◆ Entries provided ◆
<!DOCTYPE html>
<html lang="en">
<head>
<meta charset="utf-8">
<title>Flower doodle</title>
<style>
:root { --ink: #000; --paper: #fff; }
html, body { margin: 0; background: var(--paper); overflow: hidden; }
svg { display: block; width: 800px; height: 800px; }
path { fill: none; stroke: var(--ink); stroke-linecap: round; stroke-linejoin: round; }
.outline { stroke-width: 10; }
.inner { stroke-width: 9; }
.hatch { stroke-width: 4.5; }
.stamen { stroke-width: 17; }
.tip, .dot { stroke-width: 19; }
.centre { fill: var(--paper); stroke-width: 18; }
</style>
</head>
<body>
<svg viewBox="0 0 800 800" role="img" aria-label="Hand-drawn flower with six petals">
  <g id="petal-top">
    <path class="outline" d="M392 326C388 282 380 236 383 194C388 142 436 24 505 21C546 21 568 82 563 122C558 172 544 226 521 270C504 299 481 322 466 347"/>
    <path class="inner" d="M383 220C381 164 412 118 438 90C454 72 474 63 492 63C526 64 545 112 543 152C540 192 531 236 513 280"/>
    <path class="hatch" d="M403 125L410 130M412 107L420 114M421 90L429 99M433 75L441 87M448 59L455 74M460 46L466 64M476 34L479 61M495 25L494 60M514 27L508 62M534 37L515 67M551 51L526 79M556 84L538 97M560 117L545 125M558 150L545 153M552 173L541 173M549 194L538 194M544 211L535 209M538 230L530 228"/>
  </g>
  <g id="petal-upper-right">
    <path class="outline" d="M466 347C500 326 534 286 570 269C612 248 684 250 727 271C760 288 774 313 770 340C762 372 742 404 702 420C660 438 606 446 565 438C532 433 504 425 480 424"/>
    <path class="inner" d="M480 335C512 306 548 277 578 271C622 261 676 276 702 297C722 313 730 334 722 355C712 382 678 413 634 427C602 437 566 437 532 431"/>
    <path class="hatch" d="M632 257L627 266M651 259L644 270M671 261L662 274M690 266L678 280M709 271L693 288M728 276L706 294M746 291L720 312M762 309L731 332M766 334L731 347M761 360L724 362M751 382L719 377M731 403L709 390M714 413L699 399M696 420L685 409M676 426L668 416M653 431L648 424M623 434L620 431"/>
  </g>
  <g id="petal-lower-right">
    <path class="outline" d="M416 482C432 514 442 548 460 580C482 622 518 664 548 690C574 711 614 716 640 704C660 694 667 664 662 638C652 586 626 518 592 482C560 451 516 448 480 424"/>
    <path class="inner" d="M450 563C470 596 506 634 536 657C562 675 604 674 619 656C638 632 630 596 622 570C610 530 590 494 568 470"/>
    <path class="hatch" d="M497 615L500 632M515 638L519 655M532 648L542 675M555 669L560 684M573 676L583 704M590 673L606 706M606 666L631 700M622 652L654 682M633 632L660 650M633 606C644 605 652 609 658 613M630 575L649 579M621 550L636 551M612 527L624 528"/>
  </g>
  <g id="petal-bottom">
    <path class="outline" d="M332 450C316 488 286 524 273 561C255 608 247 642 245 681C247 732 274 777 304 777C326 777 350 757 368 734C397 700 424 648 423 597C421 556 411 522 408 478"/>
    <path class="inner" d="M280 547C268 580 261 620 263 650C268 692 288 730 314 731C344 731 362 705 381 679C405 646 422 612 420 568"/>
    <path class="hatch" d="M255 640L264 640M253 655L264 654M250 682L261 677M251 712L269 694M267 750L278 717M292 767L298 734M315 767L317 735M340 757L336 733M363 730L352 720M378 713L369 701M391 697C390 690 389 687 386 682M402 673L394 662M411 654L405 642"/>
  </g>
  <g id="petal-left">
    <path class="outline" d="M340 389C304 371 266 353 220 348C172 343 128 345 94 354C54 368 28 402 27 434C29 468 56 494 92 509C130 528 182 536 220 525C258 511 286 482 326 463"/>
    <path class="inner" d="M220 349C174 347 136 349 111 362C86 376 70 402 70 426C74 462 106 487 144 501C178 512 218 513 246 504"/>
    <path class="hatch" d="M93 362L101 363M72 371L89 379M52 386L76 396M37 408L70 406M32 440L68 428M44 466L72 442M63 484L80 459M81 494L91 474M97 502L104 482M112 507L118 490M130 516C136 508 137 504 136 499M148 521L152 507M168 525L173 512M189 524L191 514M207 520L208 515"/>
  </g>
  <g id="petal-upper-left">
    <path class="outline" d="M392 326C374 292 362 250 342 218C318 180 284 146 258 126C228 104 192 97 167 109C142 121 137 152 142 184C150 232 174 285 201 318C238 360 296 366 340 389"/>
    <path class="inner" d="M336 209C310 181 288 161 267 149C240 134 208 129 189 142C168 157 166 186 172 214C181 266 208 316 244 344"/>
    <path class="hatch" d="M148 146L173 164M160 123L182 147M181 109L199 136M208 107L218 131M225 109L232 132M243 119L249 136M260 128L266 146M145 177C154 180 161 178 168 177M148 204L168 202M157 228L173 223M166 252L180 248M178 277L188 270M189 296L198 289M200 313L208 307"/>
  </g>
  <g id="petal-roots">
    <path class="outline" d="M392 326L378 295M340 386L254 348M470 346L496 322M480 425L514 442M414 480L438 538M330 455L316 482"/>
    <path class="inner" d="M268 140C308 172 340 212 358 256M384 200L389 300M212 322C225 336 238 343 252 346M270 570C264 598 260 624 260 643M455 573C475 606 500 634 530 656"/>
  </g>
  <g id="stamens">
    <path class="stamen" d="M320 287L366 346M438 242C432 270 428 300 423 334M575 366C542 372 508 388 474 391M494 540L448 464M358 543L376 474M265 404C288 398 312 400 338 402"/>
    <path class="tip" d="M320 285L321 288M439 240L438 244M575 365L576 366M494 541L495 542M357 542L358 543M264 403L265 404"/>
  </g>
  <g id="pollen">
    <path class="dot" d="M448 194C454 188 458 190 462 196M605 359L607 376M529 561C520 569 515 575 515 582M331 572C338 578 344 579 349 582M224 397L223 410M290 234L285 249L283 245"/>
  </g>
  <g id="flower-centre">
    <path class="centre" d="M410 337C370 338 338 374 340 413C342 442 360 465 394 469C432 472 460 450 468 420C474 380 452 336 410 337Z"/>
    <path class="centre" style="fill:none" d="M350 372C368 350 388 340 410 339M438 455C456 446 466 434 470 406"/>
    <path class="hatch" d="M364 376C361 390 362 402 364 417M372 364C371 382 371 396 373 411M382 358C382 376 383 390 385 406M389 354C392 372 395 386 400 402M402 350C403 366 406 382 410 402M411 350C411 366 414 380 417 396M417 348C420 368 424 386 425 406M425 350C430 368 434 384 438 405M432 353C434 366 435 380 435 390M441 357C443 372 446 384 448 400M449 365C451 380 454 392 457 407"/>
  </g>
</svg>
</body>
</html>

◆ Task objective ◆
The lines holding the word "stroke" are the answer. Pull them out of the records and copy them.

◆ Result for this exercise ◆
path { fill: none; stroke: var(--ink); stroke-linecap: round; stroke-linejoin: round; }
.outline { stroke-width: 10; }
.inner { stroke-width: 9; }
.hatch { stroke-width: 4.5; }
.stamen { stroke-width: 17; }
.tip, .dot { stroke-width: 19; }
.centre { fill: var(--paper); stroke-width: 18; }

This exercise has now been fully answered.